$ 350. A person for whose immediate benefit the action is prosecuted or defended, though not a party to the action, may be examined as a witness, in the same manner, and subject to the same rules of examination, as if he were named as a party.
The provisions contained in this chapter, we hare considered so important to the success of our system, that from the first we have contemplated their introduction. Meantime the legislature, at their late session, have passed an act upon the subject. That act however, contemplates the examination at the trial only. We think it imporant to extend it so as to permit the examination to take place before the trial, at the option of the party.
Before the act of the last session, whenever a party sought a discovery from his adversary, he was obliged to file a bill in equity, called a bill of discovery. The proceeding was dilatory and expensive. If the examination be had at all, it may be had in the same action as well as in another. That it should be had in some form, our law has always admitted. The difficulty was, that the process to obtain it, was oppressive, and often ineffectual.

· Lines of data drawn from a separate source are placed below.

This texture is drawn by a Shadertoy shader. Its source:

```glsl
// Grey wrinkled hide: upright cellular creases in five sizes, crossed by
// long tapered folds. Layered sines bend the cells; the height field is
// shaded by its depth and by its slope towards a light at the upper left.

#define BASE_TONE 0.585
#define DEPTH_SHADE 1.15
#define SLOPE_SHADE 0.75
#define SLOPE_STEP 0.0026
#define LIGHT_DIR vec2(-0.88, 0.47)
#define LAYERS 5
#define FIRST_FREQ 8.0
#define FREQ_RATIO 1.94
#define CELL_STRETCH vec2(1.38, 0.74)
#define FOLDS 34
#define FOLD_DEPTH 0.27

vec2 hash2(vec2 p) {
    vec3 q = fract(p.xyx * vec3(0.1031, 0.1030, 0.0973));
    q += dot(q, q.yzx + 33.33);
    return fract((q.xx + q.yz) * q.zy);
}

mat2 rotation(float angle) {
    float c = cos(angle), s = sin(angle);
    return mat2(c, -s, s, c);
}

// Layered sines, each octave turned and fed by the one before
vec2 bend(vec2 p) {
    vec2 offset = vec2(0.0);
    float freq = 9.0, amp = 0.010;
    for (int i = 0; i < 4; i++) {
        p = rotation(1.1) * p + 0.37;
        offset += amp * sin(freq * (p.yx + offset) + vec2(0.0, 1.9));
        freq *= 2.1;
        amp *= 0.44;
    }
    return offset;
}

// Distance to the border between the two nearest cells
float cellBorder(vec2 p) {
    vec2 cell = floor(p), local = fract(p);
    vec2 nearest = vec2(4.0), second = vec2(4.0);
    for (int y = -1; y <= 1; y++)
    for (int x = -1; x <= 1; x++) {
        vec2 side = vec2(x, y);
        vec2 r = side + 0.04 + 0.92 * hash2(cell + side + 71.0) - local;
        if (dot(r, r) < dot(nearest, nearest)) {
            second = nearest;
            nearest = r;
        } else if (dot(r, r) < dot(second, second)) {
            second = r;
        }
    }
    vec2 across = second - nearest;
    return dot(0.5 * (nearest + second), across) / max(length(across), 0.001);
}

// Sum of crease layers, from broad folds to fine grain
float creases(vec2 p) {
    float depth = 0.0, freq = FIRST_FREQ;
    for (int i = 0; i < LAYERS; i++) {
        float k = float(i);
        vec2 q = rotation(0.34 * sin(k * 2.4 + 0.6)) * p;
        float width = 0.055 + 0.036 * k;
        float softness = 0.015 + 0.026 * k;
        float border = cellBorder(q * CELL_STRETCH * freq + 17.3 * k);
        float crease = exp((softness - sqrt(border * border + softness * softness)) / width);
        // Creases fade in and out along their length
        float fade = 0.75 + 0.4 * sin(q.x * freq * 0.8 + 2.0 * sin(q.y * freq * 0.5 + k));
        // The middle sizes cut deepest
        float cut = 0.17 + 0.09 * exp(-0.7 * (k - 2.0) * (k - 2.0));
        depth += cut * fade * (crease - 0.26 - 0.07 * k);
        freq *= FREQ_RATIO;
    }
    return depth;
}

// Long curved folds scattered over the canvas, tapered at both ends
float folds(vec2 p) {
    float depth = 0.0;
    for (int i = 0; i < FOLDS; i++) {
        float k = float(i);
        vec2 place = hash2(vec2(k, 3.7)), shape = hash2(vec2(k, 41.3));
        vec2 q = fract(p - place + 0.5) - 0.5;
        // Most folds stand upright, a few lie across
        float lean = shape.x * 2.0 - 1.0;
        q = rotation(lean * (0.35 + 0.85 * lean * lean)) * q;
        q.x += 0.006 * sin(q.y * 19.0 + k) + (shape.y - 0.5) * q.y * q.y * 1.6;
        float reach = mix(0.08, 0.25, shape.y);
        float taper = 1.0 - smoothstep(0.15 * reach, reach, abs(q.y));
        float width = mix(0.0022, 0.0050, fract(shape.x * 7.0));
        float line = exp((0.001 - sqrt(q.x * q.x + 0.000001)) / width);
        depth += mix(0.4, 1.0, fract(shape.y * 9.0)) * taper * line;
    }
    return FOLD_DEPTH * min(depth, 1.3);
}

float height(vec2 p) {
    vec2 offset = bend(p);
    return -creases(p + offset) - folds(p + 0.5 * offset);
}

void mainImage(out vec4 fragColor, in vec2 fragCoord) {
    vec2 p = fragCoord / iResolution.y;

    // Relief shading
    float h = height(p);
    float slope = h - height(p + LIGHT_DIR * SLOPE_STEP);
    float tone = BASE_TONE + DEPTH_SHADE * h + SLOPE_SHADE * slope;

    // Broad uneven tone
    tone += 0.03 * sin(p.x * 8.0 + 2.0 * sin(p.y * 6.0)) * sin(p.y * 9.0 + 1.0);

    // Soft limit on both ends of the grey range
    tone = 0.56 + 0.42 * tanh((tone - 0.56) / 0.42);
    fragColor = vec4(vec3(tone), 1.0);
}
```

Two modes of examination have been proposed, one oral and the other uçon written interrogatories. The latter is the method of the civil law. We think the question is decided, by the act of December, and if it were not, we should still prefer the oral examination. A written deposition taken in private, is not the best means of eliciting the truth; nor do we see, why the law should be so tender of the consciences of parties, when it is so hard with the consciences of witnesses. These are brought into court, are made to waste their .ime about a matter not their own, and, when called to the stand, are subjected to the most searching and often offensive examination. Why should he, who has brought them there, be exempted from the same scrutiny?
One of the great benefits, to be expected from the examination of the parties, is the relief it will afford, to the rest of the